- Task to complete: A stretch of the entries below is to be set down exactly, running from the line with "466Q999 449 1016" through the line with "482L1004 488M1052 475L1045", both included, and no other line.

- Records from a dataset:
---------------

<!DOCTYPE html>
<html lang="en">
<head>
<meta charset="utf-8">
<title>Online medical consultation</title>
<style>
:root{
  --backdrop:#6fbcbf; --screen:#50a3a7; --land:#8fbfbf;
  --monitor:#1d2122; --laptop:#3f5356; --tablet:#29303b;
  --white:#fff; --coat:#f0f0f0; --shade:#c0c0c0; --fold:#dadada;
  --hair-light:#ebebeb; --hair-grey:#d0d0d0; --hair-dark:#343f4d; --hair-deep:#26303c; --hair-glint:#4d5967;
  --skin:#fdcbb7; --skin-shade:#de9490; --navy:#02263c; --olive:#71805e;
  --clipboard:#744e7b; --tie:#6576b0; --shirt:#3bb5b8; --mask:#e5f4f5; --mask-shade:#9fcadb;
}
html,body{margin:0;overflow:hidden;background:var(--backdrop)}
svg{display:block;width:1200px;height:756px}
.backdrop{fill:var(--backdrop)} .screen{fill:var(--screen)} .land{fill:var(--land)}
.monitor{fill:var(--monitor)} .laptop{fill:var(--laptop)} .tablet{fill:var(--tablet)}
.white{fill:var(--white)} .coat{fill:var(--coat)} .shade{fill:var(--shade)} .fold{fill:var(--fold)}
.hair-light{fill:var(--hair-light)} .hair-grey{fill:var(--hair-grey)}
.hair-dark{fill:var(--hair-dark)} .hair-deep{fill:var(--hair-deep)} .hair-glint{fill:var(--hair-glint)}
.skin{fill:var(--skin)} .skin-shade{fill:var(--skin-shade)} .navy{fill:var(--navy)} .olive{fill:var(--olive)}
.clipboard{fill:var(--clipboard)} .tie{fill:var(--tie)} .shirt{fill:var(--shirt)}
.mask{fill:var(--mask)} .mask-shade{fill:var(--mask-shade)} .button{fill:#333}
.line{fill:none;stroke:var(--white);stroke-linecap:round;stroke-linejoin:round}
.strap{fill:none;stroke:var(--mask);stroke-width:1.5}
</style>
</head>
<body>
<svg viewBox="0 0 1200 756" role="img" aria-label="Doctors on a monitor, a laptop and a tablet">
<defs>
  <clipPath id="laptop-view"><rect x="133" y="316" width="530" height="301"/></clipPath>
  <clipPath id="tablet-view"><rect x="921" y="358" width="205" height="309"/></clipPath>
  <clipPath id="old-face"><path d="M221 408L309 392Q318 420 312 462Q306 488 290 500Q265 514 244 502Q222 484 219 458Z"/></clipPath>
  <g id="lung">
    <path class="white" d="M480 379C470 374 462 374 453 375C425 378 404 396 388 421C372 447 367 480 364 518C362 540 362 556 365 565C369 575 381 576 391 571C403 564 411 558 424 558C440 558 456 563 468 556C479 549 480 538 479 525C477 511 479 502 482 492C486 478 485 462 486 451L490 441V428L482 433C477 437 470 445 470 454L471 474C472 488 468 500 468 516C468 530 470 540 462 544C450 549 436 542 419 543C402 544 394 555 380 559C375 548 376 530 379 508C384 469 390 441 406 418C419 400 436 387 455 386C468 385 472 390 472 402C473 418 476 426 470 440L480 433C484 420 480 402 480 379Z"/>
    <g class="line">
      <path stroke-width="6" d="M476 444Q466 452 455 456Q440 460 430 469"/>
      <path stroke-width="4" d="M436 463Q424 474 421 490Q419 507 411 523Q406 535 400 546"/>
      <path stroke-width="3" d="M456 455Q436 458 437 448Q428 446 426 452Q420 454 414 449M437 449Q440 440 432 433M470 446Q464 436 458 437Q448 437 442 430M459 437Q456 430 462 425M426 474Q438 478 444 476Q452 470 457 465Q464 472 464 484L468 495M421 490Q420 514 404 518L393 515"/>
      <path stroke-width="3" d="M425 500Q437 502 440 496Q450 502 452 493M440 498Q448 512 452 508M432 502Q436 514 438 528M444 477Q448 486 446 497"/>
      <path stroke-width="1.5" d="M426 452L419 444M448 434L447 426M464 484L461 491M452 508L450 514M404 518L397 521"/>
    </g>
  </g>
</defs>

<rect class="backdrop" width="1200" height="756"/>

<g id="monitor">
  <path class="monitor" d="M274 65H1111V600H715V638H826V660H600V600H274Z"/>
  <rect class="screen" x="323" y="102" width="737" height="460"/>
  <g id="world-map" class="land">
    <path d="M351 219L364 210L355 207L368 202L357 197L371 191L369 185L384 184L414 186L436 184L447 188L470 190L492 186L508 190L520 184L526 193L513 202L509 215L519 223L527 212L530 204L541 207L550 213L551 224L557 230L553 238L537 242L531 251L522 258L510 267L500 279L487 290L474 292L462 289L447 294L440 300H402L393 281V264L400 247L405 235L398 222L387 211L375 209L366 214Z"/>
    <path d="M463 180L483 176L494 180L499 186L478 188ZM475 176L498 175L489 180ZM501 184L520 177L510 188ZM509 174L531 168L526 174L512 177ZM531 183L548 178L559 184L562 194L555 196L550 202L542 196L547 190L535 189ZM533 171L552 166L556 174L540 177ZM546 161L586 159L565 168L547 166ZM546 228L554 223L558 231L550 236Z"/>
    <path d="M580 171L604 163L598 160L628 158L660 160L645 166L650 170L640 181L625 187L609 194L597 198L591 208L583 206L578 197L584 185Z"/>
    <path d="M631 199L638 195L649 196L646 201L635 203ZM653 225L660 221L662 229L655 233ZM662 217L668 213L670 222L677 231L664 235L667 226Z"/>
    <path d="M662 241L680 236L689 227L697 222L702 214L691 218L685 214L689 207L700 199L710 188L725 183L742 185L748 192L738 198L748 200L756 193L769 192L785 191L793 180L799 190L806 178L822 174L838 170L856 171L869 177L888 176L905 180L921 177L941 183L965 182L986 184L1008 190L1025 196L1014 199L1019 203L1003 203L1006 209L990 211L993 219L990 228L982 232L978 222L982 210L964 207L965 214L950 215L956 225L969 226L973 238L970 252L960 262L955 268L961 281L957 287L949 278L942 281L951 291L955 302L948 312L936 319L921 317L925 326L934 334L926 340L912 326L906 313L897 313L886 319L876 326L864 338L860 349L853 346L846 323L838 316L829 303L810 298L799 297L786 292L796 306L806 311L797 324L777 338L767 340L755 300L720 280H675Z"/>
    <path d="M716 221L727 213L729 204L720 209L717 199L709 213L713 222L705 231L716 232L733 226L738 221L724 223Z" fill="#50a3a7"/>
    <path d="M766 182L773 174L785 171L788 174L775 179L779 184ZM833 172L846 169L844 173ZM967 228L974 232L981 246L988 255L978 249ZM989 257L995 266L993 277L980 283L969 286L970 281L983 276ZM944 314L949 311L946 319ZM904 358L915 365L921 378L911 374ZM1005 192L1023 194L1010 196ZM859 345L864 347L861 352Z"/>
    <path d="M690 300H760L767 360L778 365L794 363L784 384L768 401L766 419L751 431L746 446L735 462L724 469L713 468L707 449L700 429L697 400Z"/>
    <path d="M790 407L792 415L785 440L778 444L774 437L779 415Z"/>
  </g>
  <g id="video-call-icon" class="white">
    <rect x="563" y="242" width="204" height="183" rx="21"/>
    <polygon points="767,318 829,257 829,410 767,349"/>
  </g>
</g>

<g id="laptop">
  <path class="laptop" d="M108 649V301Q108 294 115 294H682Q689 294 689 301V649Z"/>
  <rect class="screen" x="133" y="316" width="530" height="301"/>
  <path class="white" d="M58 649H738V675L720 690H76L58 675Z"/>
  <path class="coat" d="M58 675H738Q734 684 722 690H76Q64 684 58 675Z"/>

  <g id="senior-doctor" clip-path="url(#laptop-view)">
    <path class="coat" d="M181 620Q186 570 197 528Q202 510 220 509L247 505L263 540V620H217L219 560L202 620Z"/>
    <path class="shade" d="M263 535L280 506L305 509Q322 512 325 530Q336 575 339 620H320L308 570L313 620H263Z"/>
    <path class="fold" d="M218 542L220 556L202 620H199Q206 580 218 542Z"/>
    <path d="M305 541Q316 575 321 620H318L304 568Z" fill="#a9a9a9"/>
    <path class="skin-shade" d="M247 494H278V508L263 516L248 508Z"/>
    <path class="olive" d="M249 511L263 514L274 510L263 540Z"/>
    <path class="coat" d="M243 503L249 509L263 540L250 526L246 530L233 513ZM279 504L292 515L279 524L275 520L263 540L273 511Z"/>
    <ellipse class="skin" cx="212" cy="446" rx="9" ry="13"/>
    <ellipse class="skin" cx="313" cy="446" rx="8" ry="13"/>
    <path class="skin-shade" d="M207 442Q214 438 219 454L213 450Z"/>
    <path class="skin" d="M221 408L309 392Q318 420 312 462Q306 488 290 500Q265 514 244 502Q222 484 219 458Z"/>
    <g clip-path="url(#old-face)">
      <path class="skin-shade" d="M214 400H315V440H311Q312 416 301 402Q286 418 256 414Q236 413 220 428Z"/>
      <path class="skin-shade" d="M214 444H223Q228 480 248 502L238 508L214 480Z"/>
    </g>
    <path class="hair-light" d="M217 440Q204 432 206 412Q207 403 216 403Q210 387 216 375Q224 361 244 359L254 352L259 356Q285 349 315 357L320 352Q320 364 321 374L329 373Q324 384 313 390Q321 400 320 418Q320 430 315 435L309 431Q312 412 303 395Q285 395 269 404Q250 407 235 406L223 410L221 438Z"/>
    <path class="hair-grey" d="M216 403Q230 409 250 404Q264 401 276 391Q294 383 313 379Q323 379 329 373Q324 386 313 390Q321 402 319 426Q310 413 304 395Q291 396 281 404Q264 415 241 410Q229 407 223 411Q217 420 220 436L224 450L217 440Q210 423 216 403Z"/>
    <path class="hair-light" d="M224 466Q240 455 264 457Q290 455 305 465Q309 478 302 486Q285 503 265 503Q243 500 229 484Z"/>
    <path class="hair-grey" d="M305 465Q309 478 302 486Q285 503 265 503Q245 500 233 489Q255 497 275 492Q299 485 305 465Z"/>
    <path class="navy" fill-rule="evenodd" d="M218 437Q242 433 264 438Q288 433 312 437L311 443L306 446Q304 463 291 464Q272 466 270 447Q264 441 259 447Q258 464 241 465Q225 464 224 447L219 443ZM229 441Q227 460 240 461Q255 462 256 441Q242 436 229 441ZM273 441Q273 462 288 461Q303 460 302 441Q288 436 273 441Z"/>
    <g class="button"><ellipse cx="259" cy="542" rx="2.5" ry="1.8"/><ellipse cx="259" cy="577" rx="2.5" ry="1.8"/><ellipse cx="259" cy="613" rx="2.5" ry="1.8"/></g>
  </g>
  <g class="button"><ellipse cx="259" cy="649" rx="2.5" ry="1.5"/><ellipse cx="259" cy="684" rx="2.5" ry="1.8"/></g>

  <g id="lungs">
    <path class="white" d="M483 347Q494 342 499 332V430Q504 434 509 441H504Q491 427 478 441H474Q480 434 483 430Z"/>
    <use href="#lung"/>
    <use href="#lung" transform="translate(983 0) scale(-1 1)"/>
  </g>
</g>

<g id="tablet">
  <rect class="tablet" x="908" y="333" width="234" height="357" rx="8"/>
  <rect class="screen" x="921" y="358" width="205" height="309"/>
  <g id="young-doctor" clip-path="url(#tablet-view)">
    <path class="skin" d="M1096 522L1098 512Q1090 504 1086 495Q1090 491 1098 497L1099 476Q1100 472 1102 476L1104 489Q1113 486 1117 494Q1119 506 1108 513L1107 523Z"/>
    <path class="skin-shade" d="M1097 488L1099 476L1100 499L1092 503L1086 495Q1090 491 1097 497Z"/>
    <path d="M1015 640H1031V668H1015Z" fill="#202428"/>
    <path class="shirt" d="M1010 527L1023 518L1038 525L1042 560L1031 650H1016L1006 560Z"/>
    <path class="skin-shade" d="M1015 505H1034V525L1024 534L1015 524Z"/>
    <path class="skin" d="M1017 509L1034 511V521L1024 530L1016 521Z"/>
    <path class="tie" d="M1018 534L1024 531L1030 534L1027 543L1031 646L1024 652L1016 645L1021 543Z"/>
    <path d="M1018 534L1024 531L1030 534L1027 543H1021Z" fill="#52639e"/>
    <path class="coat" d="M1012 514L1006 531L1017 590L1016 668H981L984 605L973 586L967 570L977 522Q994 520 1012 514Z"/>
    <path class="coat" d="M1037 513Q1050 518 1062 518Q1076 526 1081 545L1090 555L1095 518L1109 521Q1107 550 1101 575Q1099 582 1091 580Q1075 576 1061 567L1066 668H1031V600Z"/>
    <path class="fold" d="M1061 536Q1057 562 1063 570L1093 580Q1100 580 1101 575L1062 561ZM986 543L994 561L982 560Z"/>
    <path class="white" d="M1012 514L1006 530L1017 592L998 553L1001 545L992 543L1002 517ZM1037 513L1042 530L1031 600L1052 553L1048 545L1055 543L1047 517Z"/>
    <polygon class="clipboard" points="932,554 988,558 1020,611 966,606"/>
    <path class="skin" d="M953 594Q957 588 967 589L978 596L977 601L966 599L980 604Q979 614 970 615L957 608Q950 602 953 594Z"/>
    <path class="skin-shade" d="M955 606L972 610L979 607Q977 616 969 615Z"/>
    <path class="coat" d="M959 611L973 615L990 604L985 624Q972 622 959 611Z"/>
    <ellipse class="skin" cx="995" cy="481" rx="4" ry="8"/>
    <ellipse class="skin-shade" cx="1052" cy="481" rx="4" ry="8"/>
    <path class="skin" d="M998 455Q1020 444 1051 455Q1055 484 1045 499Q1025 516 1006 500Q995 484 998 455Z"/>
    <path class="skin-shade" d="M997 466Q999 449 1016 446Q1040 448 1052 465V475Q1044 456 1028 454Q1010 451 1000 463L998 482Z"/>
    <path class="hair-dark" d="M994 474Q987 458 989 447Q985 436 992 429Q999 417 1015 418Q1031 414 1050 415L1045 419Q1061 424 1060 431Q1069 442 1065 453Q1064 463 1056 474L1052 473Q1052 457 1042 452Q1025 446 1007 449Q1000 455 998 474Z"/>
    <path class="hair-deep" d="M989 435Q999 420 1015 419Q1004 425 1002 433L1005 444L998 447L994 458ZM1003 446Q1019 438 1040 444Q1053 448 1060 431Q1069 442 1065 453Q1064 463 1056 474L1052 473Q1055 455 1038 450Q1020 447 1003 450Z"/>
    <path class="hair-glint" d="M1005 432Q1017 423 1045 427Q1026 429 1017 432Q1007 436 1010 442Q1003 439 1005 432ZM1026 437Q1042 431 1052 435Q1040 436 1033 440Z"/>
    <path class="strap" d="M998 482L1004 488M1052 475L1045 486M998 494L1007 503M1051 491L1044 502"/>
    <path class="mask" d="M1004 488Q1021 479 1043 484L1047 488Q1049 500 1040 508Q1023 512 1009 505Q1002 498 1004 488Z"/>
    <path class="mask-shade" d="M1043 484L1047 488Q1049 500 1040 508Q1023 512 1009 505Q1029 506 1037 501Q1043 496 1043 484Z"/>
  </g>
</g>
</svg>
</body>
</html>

---------------

- Solution to the problem:
    <path class="skin-shade" d="M997 466Q999 449 1016 446Q1040 448 1052 465V475Q1044 456 1028 454Q1010 451 1000 463L998 482Z"/>
    <path class="hair-dark" d="M994 474Q987 458 989 447Q985 436 992 429Q999 417 1015 418Q1031 414 1050 415L1045 419Q1061 424 1060 431Q1069 442 1065 453Q1064 463 1056 474L1052 473Q1052 457 1042 452Q1025 446 1007 449Q1000 455 998 474Z"/>
    <path class="hair-deep" d="M989 435Q999 420 1015 419Q1004 425 1002 433L1005 444L998 447L994 458ZM1003 446Q1019 438 1040 444Q1053 448 1060 431Q1069 442 1065 453Q1064 463 1056 474L1052 473Q1055 455 1038 450Q1020 447 1003 450Z"/>
    <path class="hair-glint" d="M1005 432Q1017 423 1045 427Q1026 429 1017 432Q1007 436 1010 442Q1003 439 1005 432ZM1026 437Q1042 431 1052 435Q1040 436 1033 440Z"/>
    <path class="strap" d="M998 482L1004 488M1052 475L1045 486M998 494L1007 503M1051 491L1044 502"/>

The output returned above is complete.